> [TASK DETAILS]
Which of the lines below hold "plus"? Please return each one.

########

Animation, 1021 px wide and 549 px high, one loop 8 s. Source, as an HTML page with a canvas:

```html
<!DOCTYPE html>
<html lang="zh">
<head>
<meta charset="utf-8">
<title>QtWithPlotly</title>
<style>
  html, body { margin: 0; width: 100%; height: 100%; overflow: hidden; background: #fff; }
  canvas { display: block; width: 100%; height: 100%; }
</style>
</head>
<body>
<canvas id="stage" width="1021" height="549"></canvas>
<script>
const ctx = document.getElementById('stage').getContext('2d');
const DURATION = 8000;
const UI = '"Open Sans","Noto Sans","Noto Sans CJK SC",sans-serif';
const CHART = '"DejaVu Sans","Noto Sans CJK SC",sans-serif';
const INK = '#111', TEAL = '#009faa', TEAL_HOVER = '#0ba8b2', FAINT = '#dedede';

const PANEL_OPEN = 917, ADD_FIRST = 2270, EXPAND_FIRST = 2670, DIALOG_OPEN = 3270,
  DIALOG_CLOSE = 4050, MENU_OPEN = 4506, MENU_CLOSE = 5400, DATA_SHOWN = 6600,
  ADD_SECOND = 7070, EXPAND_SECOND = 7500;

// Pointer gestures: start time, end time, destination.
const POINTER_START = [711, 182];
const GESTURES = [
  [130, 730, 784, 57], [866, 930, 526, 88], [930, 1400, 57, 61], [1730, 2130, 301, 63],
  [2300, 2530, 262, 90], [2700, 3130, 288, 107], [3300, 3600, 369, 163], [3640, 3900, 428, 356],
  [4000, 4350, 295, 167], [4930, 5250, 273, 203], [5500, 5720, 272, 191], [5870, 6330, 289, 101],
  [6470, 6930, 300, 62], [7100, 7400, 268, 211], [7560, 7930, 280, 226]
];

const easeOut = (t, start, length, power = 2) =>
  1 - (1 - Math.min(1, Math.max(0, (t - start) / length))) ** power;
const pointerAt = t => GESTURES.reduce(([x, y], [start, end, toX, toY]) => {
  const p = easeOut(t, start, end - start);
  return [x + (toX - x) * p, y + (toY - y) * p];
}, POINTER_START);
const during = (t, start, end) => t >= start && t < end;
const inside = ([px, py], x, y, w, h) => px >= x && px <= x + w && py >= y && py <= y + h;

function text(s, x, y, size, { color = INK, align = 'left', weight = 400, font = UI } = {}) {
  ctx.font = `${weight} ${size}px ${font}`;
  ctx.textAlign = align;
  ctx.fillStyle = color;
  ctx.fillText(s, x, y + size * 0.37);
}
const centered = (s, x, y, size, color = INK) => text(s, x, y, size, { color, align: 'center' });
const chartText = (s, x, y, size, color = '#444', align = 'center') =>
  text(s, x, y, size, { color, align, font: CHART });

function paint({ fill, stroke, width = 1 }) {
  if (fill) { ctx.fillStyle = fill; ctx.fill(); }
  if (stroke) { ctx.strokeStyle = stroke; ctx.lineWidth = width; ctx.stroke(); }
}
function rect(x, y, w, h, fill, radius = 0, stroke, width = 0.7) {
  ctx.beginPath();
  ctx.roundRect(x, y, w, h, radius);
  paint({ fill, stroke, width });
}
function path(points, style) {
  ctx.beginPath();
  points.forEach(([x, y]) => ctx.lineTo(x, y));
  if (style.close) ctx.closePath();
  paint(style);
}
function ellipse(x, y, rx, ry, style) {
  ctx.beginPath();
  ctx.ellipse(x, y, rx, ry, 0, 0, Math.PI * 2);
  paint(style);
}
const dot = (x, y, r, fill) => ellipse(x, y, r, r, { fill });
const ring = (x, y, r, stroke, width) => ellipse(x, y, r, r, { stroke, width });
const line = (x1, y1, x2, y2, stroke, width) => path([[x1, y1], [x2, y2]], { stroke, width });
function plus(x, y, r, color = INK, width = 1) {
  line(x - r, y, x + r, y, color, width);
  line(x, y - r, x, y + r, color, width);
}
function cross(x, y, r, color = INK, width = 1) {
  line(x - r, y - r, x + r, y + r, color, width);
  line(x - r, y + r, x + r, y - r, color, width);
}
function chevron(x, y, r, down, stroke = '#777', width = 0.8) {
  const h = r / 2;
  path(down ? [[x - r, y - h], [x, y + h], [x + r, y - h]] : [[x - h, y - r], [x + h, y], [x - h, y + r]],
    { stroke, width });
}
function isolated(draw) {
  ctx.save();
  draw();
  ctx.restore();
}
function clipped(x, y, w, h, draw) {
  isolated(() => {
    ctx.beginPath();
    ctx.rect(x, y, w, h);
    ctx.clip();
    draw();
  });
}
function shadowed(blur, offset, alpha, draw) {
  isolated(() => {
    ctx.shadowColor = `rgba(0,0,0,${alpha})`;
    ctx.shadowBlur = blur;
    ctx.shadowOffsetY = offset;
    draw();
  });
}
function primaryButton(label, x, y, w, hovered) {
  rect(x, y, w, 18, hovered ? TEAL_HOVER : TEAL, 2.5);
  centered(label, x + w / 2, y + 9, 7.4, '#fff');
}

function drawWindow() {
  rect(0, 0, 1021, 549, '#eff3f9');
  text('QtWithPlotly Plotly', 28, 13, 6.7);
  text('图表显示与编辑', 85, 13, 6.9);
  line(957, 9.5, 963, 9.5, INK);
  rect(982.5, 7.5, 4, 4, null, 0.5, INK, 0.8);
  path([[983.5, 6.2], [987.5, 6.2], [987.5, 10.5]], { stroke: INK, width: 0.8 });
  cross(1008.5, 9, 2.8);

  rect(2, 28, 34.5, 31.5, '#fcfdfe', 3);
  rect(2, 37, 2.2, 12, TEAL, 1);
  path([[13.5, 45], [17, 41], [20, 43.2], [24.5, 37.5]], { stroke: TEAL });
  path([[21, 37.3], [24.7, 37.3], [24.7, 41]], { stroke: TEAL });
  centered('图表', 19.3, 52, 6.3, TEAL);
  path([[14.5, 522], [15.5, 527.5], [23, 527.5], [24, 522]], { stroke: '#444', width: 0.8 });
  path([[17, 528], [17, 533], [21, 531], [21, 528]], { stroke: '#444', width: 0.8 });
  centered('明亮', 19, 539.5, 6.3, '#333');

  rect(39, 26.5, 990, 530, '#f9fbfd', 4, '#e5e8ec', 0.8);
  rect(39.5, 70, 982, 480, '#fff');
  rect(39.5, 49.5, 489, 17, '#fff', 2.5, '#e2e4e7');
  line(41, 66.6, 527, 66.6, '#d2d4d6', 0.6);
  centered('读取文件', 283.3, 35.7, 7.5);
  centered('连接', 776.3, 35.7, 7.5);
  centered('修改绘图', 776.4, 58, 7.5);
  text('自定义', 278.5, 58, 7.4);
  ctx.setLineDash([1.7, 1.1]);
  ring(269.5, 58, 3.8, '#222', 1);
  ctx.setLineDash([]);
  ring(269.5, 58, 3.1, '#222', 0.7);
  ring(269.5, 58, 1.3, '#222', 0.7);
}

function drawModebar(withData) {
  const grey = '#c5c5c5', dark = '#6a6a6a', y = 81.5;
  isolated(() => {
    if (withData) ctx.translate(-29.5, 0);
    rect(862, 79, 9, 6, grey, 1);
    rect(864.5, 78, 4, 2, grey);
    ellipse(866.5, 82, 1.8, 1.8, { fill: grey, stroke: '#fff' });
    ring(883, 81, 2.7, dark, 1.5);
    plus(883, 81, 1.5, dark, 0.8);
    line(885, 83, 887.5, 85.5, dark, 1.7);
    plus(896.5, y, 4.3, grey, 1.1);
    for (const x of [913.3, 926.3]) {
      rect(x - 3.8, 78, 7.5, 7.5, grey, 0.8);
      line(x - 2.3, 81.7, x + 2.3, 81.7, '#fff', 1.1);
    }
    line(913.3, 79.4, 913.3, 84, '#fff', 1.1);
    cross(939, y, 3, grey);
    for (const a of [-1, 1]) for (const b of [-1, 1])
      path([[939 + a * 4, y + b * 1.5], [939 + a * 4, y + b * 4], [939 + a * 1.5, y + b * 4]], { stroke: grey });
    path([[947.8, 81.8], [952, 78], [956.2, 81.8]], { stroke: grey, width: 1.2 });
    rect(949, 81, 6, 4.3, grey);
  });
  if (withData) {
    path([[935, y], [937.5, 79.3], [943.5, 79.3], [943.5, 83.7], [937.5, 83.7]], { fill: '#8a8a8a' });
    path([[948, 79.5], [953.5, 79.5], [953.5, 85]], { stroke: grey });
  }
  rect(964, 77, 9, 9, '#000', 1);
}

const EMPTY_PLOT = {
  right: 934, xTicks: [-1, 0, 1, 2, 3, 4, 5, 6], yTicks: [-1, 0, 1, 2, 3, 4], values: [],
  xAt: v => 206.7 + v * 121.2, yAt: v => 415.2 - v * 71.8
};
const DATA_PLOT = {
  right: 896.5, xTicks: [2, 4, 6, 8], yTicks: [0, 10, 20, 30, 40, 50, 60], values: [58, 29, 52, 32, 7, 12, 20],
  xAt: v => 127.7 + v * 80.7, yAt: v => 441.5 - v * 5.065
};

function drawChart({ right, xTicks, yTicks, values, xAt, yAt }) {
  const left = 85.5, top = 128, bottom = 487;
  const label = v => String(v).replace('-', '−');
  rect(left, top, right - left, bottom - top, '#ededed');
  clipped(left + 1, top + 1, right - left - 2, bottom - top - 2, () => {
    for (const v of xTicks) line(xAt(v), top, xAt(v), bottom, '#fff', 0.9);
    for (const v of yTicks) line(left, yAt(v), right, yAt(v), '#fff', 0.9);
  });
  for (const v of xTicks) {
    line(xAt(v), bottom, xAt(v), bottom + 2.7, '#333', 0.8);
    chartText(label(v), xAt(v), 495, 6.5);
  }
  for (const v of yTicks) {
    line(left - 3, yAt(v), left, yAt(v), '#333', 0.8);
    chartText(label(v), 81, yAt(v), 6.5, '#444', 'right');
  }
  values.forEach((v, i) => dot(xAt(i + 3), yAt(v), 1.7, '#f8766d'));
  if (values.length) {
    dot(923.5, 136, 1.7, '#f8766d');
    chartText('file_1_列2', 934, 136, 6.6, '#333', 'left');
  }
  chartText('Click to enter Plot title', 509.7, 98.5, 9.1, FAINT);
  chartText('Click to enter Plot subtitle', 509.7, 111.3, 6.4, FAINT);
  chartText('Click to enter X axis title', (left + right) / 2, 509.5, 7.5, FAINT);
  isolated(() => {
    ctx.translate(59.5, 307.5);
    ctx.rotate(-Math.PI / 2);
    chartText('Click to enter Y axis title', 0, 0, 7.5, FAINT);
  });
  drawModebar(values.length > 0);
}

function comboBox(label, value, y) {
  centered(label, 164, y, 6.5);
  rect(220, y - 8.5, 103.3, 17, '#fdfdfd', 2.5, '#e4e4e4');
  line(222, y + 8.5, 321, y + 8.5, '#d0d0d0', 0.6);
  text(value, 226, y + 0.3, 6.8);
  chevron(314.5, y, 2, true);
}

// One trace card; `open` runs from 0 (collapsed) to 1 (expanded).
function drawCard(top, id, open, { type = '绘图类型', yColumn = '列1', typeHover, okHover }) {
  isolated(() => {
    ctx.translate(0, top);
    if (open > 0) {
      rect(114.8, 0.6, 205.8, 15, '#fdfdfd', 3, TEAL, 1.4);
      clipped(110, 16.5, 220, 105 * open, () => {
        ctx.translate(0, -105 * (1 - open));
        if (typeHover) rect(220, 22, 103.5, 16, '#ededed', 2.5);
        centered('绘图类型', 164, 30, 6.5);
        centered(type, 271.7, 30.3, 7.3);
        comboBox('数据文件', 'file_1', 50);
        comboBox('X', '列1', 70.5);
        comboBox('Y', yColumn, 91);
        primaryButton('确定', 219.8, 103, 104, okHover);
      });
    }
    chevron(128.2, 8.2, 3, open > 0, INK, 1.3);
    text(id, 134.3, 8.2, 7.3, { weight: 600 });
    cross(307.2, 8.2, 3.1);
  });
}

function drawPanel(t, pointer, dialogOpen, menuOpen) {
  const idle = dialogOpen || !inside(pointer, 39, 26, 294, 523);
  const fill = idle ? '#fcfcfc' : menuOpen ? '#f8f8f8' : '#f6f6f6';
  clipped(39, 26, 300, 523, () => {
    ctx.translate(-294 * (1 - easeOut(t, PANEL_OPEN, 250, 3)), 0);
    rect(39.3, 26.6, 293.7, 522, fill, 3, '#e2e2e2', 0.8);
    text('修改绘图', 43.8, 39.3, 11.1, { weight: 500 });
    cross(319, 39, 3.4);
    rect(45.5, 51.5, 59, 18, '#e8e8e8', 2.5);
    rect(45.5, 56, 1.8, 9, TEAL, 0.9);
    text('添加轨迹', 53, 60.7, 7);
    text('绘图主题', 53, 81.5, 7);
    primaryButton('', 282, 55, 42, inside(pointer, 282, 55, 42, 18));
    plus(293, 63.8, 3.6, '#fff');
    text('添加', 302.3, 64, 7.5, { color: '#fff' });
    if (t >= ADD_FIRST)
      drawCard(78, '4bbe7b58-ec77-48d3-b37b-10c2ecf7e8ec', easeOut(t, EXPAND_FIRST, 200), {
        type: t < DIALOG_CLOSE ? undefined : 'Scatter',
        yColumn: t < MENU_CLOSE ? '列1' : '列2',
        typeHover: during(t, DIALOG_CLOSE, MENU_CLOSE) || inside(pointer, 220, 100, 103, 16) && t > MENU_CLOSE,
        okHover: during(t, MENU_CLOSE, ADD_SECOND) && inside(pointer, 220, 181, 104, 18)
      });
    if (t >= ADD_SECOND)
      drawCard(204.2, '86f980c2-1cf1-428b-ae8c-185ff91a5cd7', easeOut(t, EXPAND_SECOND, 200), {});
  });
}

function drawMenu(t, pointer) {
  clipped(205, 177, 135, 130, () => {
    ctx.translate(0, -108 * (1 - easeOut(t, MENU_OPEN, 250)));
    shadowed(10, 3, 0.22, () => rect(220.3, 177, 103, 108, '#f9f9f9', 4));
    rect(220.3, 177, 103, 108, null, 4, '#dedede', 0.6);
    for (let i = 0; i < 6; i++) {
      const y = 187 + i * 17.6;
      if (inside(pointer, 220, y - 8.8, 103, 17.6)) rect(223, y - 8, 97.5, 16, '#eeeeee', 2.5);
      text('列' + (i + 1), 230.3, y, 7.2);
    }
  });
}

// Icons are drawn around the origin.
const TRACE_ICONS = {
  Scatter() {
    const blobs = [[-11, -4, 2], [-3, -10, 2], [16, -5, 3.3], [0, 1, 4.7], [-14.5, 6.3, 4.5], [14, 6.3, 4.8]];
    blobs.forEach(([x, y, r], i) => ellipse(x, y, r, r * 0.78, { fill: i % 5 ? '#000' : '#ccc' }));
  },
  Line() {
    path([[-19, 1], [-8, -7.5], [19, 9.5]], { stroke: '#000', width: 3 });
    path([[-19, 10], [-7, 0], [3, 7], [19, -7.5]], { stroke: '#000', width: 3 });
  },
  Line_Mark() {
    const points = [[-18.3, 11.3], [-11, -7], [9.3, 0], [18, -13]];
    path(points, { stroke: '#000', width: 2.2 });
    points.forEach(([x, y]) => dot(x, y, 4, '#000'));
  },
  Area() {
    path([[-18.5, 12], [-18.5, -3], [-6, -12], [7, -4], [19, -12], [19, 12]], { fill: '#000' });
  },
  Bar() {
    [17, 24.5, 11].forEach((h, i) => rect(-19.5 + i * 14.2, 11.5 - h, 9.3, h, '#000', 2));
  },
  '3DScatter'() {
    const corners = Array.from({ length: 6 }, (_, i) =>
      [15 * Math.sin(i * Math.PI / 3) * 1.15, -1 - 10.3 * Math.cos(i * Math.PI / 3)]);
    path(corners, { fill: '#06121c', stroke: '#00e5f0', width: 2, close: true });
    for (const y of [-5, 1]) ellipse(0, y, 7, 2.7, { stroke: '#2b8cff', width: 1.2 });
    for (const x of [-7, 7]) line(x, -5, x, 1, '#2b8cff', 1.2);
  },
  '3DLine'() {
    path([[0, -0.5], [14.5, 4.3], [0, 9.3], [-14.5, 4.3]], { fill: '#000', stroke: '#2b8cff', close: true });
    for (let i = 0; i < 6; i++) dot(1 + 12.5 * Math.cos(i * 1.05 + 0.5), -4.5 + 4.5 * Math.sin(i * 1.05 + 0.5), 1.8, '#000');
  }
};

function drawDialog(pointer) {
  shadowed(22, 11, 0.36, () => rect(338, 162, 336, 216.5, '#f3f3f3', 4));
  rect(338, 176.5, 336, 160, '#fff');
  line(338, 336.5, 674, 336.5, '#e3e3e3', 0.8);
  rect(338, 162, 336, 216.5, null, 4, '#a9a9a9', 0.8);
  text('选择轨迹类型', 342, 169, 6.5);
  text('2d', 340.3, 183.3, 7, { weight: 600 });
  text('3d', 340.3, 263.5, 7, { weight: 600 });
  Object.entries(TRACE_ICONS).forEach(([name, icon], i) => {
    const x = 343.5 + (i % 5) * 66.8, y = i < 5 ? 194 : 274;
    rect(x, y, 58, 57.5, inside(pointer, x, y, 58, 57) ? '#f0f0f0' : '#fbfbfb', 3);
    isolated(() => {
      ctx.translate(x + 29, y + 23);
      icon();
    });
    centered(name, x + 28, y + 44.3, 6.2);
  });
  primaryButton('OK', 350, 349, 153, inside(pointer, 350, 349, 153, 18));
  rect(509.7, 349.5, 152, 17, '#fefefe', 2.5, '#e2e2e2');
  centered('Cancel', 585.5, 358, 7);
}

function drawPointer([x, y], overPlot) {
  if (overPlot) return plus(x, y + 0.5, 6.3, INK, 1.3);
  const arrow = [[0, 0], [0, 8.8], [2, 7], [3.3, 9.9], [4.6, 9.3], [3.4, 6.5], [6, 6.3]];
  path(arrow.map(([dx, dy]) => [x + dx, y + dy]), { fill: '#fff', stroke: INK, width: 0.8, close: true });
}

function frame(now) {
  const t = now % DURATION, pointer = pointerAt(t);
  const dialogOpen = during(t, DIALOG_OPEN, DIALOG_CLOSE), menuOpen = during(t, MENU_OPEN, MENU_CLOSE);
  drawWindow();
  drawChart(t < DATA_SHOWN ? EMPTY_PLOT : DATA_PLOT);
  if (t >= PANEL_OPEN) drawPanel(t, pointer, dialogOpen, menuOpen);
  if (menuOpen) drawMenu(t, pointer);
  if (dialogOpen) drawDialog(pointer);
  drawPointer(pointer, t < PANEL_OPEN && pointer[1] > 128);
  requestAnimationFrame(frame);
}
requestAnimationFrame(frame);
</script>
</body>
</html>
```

########

> [ANSWER BELOW]
function plus(x, y, r, color = INK, width = 1) {
    plus(883, 81, 1.5, dark, 0.8);
    plus(896.5, y, 4.3, grey, 1.1);
    plus(293, 63.8, 3.6, '#fff');
  if (overPlot) return plus(x, y + 0.5, 6.3, INK, 1.3);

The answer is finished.